### Work to complete
Work out the number of lines in the records that include the word "paper"; reply with that number alone.

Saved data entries
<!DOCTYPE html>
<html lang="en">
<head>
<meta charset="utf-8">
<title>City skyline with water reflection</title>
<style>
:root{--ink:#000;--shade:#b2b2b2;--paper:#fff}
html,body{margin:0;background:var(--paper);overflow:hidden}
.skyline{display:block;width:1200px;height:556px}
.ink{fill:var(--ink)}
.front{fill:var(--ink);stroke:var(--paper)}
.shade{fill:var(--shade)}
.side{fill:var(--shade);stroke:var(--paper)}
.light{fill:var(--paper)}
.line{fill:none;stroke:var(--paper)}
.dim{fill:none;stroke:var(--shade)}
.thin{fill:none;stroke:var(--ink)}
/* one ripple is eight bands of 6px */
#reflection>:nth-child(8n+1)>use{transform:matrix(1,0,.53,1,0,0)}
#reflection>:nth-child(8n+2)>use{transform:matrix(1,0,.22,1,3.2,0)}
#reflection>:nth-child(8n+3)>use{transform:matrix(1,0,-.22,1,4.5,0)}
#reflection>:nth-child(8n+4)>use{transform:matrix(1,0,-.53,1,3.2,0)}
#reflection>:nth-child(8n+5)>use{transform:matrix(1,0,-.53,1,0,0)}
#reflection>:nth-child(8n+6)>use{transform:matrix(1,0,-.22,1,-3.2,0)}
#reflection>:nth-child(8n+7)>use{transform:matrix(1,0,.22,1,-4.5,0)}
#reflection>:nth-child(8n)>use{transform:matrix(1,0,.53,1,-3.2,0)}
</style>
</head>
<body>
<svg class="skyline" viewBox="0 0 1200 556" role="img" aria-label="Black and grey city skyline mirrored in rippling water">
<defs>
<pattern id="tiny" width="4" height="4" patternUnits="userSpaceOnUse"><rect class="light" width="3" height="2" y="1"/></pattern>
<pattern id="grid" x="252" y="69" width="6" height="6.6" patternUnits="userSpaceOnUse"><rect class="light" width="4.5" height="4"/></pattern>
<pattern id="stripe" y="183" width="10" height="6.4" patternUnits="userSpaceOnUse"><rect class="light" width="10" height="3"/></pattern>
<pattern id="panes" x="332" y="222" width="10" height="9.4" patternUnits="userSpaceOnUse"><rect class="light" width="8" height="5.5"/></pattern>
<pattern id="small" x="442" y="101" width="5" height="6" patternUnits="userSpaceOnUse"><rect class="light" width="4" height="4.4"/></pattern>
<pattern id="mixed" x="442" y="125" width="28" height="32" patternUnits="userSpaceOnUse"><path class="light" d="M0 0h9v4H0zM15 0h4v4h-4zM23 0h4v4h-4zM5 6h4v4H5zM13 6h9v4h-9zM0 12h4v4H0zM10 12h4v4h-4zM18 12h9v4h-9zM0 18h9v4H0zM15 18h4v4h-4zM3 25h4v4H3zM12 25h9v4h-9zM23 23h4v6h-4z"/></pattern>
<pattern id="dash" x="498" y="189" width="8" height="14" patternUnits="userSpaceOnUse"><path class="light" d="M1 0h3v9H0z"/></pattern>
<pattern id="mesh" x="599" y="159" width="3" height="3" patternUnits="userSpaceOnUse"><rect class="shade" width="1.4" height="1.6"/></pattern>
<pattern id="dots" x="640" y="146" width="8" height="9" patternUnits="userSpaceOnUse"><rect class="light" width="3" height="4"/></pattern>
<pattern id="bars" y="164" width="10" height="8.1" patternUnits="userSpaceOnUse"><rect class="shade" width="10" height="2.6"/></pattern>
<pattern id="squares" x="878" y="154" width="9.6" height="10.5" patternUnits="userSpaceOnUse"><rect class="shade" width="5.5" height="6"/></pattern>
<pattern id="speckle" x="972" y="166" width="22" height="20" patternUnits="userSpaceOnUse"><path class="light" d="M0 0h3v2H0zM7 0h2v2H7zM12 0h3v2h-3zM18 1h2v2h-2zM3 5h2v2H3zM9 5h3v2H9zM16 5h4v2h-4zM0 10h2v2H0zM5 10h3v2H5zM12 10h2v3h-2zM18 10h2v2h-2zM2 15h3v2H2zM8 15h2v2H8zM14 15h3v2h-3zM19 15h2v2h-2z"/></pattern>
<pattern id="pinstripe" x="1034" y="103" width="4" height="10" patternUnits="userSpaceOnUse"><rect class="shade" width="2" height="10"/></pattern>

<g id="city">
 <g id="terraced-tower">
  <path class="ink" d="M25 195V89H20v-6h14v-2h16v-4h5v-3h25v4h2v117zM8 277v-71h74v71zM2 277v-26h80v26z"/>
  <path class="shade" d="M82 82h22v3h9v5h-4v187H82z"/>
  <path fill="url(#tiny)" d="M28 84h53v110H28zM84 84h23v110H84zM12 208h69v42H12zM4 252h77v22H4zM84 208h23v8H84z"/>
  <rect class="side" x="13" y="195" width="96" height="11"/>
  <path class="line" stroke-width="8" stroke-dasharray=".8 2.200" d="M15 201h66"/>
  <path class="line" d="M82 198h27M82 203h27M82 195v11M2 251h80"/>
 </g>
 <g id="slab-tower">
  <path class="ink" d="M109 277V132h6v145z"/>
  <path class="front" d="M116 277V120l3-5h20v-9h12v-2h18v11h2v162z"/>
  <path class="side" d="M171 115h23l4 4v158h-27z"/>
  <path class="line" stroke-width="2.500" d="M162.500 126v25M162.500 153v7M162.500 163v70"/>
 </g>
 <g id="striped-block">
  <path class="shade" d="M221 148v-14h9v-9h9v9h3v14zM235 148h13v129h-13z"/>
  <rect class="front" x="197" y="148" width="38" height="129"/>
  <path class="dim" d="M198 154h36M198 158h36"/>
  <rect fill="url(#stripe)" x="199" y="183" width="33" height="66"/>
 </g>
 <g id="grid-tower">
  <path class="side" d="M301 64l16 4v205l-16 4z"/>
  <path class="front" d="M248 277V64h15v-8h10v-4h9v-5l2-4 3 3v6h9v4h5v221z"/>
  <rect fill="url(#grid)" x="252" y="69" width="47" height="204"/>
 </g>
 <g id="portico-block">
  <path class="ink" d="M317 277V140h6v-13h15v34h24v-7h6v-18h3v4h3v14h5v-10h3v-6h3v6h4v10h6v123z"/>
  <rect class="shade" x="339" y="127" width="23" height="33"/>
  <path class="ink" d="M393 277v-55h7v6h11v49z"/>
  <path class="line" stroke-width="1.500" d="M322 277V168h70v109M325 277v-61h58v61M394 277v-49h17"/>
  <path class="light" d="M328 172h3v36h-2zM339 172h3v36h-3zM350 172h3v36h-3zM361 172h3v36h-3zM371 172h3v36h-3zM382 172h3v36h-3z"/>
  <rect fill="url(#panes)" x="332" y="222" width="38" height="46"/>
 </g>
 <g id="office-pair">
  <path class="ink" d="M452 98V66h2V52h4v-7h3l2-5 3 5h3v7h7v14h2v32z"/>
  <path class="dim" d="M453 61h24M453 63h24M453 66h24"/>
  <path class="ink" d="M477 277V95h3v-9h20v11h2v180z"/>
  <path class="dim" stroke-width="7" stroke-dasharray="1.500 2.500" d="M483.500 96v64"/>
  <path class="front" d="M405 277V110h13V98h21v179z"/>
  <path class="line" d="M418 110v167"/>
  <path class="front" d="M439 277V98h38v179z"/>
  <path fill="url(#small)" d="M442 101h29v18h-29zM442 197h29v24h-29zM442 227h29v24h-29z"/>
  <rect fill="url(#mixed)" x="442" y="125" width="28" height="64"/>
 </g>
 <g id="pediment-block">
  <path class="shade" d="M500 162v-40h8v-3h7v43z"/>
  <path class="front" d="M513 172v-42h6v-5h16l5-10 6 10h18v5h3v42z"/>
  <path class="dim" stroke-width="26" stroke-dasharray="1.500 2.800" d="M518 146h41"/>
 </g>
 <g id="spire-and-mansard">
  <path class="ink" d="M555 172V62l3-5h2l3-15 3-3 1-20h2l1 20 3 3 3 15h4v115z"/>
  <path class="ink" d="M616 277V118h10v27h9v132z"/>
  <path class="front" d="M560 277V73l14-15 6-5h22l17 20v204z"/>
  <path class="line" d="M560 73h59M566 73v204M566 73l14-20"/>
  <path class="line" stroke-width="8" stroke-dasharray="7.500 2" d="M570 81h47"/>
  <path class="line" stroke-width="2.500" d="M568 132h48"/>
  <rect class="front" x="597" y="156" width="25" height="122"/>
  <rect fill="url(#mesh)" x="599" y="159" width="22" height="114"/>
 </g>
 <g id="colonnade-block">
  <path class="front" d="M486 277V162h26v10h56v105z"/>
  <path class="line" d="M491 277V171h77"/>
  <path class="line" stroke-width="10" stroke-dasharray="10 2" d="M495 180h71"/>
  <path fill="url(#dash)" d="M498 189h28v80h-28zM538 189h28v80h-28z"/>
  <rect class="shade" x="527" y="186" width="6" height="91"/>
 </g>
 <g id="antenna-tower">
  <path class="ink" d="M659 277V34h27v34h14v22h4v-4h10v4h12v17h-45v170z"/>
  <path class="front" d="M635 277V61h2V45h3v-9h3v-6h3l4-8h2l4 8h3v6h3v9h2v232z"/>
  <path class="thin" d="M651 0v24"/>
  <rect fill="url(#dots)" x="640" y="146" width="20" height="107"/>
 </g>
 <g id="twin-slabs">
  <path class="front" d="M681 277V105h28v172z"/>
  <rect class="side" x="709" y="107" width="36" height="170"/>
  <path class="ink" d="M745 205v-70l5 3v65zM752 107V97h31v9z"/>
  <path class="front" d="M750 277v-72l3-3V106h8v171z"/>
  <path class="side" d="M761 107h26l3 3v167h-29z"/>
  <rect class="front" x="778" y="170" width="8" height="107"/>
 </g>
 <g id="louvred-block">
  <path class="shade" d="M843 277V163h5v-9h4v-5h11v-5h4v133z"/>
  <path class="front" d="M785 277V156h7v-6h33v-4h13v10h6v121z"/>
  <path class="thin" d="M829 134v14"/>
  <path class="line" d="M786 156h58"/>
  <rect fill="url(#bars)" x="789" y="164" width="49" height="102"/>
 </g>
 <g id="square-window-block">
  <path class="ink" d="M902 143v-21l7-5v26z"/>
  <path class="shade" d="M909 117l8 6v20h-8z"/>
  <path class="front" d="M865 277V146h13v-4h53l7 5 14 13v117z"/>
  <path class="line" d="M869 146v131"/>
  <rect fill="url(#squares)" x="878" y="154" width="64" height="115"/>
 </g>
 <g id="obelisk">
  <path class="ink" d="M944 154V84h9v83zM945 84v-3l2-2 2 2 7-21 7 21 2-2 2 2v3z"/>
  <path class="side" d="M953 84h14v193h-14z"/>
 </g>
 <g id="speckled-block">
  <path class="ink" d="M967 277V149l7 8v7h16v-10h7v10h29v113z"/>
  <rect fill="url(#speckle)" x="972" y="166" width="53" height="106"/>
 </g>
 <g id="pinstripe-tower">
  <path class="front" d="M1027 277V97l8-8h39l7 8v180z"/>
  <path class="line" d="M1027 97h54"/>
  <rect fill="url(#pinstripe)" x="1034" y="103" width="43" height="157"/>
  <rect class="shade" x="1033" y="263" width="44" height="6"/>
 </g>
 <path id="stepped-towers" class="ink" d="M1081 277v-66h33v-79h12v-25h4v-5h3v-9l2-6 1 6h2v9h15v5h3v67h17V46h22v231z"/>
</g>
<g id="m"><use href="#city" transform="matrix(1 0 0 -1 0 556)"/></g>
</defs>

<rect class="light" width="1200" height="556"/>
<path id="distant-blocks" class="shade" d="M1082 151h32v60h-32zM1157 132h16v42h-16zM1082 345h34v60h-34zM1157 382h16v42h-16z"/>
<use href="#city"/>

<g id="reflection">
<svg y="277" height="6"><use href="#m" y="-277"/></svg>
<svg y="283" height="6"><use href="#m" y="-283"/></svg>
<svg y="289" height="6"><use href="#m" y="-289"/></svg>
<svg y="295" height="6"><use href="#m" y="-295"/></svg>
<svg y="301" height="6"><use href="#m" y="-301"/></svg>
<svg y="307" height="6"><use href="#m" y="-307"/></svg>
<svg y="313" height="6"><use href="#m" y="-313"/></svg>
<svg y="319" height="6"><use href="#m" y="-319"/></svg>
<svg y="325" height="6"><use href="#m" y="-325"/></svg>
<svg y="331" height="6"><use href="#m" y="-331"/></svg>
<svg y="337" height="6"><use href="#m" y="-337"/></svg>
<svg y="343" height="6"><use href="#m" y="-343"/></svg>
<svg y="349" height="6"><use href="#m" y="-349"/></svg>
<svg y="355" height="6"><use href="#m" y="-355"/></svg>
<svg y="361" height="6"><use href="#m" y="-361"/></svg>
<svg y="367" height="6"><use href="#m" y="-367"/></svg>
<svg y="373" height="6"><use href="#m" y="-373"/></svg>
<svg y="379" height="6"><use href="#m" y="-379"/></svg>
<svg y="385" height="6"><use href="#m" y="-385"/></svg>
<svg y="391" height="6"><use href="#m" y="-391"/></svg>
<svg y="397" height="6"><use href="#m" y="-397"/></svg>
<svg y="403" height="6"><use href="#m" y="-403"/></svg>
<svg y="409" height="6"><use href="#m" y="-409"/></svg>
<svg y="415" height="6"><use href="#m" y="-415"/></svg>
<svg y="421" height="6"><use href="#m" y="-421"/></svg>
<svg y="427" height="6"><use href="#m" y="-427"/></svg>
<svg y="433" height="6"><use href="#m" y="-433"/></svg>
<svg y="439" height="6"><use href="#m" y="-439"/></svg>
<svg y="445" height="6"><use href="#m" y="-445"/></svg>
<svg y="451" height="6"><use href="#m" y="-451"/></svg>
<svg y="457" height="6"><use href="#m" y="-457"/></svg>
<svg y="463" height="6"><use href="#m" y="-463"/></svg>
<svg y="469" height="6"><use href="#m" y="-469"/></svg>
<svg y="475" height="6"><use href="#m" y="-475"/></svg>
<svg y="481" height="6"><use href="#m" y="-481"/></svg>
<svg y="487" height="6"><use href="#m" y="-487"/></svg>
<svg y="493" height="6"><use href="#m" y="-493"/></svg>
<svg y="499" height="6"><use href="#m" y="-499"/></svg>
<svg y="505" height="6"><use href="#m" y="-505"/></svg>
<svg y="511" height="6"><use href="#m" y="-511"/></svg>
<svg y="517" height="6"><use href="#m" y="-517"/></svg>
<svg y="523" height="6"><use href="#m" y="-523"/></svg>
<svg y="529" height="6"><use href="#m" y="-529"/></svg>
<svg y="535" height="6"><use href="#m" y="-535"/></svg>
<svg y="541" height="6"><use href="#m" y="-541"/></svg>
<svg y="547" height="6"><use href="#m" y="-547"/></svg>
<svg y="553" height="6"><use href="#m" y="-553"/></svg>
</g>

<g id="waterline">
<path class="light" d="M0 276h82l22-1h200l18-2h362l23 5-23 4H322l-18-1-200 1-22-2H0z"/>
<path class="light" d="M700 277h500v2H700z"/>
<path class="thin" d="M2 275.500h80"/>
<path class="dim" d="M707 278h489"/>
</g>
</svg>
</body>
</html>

### Expected answer
6